A few months ago Fred, a guy that Keith used to work with who is now retired, called him and asked him if he could fix our radio, which is one of his hobbies. Fred was needing this to occupy his time. Of course, Keith said absolutely. Fred worked on the radio for several weeks calling us occasionally and reporting to us what short wave stations he was able to listen to in Australia. Keith and I went over to his house one Saturday afternoon and listened to a few stations but since they tend to come in better at night and we didn’t have a quality antennae connected we didn’t hear much. In order to repair it the chassis had to be removed from the console and I’ve provided a few photos of how it looked. You can see all those old tubes. This radio had what was called a magic eye, which is the green-lite tube that Fred is holding. This is a signal strength indicator to aid in manual tuning. Here is a neat video showing how the magic eye works (although a different radio than we have) along with a neat story. Fred finished repairing the radio replacing a few tubes, aligned the speaker, replaced all paper capacitors and cleaned it.
We decided that with a working radio we also wanted the cabinet to be refinished so that it would be a beautiful piece of furniture as well. It was in pretty good shape but had some water stains and just many years of use. So, Keith took the cabinet to a person who is right now refinishing it. Within a few weeks we’ll have a wonderful piece of furniture and will be able to listen to many stations. As soon as we get it back and everything re-attached I’ll post some photos.

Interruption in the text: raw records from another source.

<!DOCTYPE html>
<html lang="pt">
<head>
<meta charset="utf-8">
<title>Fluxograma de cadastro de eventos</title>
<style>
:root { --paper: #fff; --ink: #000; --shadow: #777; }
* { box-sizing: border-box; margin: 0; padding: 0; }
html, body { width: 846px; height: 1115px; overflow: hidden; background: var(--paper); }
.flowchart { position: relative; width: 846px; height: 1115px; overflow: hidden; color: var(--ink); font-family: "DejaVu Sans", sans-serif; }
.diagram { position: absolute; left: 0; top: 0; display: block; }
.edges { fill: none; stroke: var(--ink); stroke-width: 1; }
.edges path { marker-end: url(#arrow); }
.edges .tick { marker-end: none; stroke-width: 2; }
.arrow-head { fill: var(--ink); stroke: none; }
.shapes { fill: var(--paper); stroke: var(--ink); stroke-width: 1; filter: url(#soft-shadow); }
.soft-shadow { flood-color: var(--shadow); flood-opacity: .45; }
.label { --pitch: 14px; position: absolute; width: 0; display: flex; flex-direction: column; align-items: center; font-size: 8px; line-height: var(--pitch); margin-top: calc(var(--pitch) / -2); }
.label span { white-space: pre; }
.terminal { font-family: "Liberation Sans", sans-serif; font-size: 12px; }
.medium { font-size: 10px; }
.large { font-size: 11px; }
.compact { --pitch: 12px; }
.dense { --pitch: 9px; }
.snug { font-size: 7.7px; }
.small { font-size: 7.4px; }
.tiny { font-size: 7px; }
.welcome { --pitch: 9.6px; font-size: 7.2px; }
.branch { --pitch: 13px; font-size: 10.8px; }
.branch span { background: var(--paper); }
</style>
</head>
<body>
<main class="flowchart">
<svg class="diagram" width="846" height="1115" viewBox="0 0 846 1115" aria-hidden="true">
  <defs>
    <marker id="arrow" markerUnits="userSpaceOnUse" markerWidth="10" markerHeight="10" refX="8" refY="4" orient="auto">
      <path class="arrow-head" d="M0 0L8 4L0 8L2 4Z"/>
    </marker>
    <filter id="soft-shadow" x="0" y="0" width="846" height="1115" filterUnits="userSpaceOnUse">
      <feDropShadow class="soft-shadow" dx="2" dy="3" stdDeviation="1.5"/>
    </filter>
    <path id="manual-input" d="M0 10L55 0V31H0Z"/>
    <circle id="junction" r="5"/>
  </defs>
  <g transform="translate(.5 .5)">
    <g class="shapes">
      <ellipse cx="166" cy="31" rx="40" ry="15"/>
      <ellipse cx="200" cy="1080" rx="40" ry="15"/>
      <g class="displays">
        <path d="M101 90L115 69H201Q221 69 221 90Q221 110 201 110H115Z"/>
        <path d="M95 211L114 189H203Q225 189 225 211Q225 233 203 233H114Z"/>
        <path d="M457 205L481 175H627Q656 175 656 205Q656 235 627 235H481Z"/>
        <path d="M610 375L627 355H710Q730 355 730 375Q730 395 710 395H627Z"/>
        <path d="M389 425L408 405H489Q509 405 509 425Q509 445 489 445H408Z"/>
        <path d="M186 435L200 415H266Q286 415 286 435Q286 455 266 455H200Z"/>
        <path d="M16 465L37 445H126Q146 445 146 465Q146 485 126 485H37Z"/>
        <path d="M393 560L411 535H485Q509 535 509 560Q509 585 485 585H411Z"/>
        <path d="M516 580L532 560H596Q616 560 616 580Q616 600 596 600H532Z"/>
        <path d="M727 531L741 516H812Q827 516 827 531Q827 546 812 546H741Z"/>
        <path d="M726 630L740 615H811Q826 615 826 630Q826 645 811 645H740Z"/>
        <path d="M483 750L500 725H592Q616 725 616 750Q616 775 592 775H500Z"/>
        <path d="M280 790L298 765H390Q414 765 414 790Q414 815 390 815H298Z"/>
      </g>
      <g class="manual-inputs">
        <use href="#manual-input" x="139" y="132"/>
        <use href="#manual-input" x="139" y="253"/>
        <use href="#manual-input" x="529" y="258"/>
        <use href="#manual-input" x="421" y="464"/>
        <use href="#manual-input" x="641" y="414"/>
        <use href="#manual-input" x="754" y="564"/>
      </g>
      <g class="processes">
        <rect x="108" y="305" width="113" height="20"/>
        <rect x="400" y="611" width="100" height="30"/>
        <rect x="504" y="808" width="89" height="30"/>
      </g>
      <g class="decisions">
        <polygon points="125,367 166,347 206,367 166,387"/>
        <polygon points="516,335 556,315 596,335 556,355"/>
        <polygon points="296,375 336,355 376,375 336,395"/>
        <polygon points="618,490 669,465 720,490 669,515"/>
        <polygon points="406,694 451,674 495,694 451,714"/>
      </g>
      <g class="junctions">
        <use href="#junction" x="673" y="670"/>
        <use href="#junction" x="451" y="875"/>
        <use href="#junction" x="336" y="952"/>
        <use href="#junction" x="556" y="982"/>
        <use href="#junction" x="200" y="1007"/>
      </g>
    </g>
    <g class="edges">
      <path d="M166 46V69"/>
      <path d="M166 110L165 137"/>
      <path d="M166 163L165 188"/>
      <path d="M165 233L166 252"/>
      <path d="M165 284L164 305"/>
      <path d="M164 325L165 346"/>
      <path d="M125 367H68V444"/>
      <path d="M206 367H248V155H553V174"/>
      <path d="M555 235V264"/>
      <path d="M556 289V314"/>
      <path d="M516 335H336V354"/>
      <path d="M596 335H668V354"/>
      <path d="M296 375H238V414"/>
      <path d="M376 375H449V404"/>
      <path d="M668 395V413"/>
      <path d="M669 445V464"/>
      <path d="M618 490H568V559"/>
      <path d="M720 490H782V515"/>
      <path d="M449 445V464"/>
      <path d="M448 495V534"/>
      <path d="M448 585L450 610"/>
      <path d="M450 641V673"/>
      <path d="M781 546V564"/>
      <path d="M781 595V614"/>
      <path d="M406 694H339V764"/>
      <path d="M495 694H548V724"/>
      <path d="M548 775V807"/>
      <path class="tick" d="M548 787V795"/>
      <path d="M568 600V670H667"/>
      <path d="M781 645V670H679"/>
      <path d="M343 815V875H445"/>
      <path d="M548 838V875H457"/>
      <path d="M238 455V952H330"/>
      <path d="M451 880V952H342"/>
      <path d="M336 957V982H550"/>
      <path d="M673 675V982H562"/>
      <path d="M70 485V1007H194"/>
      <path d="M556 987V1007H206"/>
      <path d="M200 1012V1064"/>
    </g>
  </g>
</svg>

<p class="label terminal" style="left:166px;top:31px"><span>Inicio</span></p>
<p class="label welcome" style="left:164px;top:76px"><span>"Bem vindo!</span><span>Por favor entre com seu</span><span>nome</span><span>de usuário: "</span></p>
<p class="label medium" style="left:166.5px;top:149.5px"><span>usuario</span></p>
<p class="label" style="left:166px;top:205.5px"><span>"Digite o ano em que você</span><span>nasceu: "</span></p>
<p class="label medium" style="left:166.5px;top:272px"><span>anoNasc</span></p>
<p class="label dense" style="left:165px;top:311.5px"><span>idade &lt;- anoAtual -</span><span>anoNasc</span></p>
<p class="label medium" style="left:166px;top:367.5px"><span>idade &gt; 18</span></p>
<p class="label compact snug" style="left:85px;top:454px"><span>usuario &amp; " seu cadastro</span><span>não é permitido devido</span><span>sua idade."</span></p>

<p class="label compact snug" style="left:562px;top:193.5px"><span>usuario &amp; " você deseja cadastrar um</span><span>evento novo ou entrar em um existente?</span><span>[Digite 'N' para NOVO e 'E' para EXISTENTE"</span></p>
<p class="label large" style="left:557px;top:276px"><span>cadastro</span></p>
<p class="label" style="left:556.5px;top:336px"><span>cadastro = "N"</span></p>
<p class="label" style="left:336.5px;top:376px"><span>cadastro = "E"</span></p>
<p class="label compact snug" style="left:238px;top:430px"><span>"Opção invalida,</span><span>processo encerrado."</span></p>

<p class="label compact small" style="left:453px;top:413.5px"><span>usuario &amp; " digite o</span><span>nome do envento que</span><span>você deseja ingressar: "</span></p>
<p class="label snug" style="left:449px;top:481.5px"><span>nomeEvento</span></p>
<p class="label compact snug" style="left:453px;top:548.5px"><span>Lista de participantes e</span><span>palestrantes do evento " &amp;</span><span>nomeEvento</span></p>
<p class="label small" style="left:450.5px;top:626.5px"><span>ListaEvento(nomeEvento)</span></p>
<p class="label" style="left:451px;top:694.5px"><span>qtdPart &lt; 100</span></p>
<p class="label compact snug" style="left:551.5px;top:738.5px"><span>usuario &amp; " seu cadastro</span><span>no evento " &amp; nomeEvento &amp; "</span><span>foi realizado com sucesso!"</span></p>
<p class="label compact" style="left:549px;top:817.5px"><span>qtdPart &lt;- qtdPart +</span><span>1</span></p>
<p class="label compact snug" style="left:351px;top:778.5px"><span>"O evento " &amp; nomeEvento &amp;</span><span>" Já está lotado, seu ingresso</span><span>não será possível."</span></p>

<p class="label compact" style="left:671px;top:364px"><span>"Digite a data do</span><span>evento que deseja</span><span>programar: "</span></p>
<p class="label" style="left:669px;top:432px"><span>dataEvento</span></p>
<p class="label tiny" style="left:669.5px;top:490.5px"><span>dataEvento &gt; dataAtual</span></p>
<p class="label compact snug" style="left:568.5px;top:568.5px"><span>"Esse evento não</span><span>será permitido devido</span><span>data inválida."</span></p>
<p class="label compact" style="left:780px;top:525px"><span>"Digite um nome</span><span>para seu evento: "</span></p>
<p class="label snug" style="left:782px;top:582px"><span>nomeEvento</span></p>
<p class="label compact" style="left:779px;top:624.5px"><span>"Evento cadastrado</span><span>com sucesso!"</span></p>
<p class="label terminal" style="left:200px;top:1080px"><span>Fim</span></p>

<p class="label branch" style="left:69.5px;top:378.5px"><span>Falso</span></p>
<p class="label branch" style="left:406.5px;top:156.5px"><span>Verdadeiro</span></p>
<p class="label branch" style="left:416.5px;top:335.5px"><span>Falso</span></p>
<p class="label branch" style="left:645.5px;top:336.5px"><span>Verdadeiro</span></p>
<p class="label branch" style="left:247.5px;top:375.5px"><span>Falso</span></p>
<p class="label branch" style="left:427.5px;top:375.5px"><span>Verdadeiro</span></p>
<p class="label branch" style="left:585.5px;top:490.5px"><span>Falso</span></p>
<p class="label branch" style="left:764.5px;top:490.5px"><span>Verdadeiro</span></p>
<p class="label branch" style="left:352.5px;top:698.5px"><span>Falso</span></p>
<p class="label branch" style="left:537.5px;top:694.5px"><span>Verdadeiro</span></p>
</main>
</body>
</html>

For Christmas Keith got an AM Radio Broadcaster that will enable us to do low powered broadcast and play historical recordings. He is, right now, soldering a circuit board that is required for it. Keith will be adding a stronger antennae in our attic so we will be able to have much better reception. We plan on listening to old radio programs. You can already do that through the Internet and CD’s but to do so on this old unit with the original speaker will make it a bit more unique.
The circuit board looks impressive, like a city with skyscrappers, but it isn’t working properly so Keith sent it to the company to look at.
We now have the cabinet back and it looks beautiful! Keith painted the inside of the cabinet yesterday, now we need to do a bit more of the labeling for the channels, we’ve ordered new fabric that covers the speaker and then I think we can re-attach the chasis. We’re getting closer to having it all finished and ready to listen.Final Update January 1, 2010
Keith finished the radio and we’ve enjoyed listening to it. It’s a beautiful addition to our living room. I learned the names of the original owners, William T & Grace F Howard who were both born in 1889 in New York and lived for many years in Springfield, Vermont, which is apparently where they were when they bought this radio.
Sadly, Fred Skill died a few months after he repaired this radio. He had hoped to come over and help reprogram it and listen to the radio he repaired. We will be reminded of him each time we listen to the radio.
Here are some photos of the final product.